BACKGROUND: The acute-phase reactant C-reactive protein (CRP) increases rapidly during an infection. We tested the hypothesis that chronic low-level increases in CRP are associated with an increased risk of infectious disease.
METHODS: We studied 9660 individuals from a prospective general population cohort, including 3592 in whom infectious disease developed, and another 60 896 individuals from a cross-sectional general population study, of whom 13 332 developed infectious disease; 55% were women, and the mean age was 57 years. Hospital diagnoses of infections in 1977–2010 were based on International Classification of Diseases–coded discharge records from the national Danish Patient Registry. We measured CRP concentrations and conducted genotyping for 4 CRP polymorphisms that increase CRP. Individuals with CRP >10 mg/L were excluded because of possible ongoing infection at the time of testing.
RESULTS: Individuals with CRP >3 mg/L had 1.2 and 1.7 times increased risk of infectious disease, in the prospective general population cohort and the cross-sectional general population study, respectively, compared with individuals with CRP <1 mg/L. In the combined populations, individuals in the highest CRP tertile (compared with the lowest) had an increased risk of bacterial diseases (hazard ratio 1.7, 95% CI 1.6–1.8), but not viral, mycosis, and parasitic diseases. The increased risk was mainly carried by pneumonia, sepsis, and particularly gram-negative infections. None of the genotype combinations examined conferred an increased risk of infectious disease.
CONCLUSIONS: Chronic low-level CRP increases were associated with increased risk of bacterial infections, gram-negative infections in particular. Genotypes associated with increases in CRP were not associated with increased risk of infection.
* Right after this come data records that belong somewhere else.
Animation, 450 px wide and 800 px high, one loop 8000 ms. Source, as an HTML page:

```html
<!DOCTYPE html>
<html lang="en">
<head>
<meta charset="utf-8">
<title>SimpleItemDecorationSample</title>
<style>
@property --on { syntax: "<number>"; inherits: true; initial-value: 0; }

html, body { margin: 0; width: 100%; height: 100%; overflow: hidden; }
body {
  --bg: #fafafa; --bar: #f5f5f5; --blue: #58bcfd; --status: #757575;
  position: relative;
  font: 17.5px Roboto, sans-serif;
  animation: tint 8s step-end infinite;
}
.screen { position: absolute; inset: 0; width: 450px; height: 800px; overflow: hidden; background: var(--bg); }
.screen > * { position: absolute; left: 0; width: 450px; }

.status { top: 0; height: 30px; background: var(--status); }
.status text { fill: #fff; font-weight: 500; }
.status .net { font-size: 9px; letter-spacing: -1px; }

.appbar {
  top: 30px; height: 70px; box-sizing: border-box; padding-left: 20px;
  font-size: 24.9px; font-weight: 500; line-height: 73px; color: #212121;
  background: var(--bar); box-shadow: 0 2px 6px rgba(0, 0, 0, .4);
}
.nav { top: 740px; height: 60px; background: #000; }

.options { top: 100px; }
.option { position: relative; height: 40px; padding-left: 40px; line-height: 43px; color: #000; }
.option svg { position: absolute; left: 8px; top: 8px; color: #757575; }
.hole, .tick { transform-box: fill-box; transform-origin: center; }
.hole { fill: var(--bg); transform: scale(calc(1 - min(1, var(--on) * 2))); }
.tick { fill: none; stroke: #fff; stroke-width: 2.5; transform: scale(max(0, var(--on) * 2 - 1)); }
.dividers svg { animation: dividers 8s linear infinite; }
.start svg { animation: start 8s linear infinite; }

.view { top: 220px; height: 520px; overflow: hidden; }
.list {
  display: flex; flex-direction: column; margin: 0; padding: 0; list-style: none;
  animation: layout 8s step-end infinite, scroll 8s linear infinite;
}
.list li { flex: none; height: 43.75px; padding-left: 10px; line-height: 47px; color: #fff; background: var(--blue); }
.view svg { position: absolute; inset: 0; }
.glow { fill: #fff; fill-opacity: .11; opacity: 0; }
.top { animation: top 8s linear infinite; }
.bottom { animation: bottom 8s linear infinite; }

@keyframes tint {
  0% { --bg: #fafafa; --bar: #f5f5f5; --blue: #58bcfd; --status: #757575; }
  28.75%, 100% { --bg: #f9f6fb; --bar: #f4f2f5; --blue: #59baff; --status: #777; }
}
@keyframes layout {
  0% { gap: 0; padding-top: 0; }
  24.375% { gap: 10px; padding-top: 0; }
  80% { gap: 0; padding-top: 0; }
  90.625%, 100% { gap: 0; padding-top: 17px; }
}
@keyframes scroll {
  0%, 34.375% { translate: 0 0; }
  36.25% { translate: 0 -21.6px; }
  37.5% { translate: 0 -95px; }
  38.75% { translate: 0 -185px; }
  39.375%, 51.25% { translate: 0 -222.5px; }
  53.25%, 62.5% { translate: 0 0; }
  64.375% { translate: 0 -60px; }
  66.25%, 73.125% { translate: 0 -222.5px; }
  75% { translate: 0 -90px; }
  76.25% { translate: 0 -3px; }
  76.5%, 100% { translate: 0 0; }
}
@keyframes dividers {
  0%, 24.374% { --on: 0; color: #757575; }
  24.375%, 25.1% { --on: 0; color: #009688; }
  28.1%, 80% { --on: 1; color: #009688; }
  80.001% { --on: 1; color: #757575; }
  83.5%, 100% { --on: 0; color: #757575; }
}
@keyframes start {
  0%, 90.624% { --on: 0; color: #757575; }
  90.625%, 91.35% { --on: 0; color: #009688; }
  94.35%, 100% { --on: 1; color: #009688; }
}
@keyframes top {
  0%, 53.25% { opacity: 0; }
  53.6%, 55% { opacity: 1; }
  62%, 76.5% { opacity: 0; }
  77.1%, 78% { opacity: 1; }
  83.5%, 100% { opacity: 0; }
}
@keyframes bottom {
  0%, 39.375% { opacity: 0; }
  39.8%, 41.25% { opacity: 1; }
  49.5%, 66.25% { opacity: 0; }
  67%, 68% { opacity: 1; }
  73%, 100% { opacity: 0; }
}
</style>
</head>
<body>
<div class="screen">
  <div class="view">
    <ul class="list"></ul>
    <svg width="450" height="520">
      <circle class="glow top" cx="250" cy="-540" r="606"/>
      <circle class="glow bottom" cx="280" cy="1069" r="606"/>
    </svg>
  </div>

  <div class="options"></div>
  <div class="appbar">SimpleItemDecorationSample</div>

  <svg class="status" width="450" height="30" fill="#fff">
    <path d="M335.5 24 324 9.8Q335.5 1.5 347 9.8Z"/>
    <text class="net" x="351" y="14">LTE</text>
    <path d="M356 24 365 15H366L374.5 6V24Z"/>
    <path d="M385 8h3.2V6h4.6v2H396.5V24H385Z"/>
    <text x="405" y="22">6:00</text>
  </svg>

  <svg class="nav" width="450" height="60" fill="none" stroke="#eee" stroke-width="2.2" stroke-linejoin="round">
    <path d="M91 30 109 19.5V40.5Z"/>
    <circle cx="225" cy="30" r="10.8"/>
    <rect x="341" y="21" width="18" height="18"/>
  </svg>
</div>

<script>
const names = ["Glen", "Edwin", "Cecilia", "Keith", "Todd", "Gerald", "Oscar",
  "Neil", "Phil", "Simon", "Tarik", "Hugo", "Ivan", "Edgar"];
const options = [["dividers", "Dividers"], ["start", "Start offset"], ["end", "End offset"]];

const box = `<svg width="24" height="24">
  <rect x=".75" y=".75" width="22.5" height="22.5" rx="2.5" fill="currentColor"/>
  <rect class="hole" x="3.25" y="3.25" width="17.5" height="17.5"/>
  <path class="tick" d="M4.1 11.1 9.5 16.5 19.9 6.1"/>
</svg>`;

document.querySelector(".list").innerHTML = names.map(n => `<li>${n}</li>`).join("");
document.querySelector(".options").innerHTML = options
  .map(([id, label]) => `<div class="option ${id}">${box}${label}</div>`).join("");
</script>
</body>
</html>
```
- Received for publication September 29, 2015.
- Accepted for publication December 2, 2015.
- © 2015 American Association for Clinical Chemistry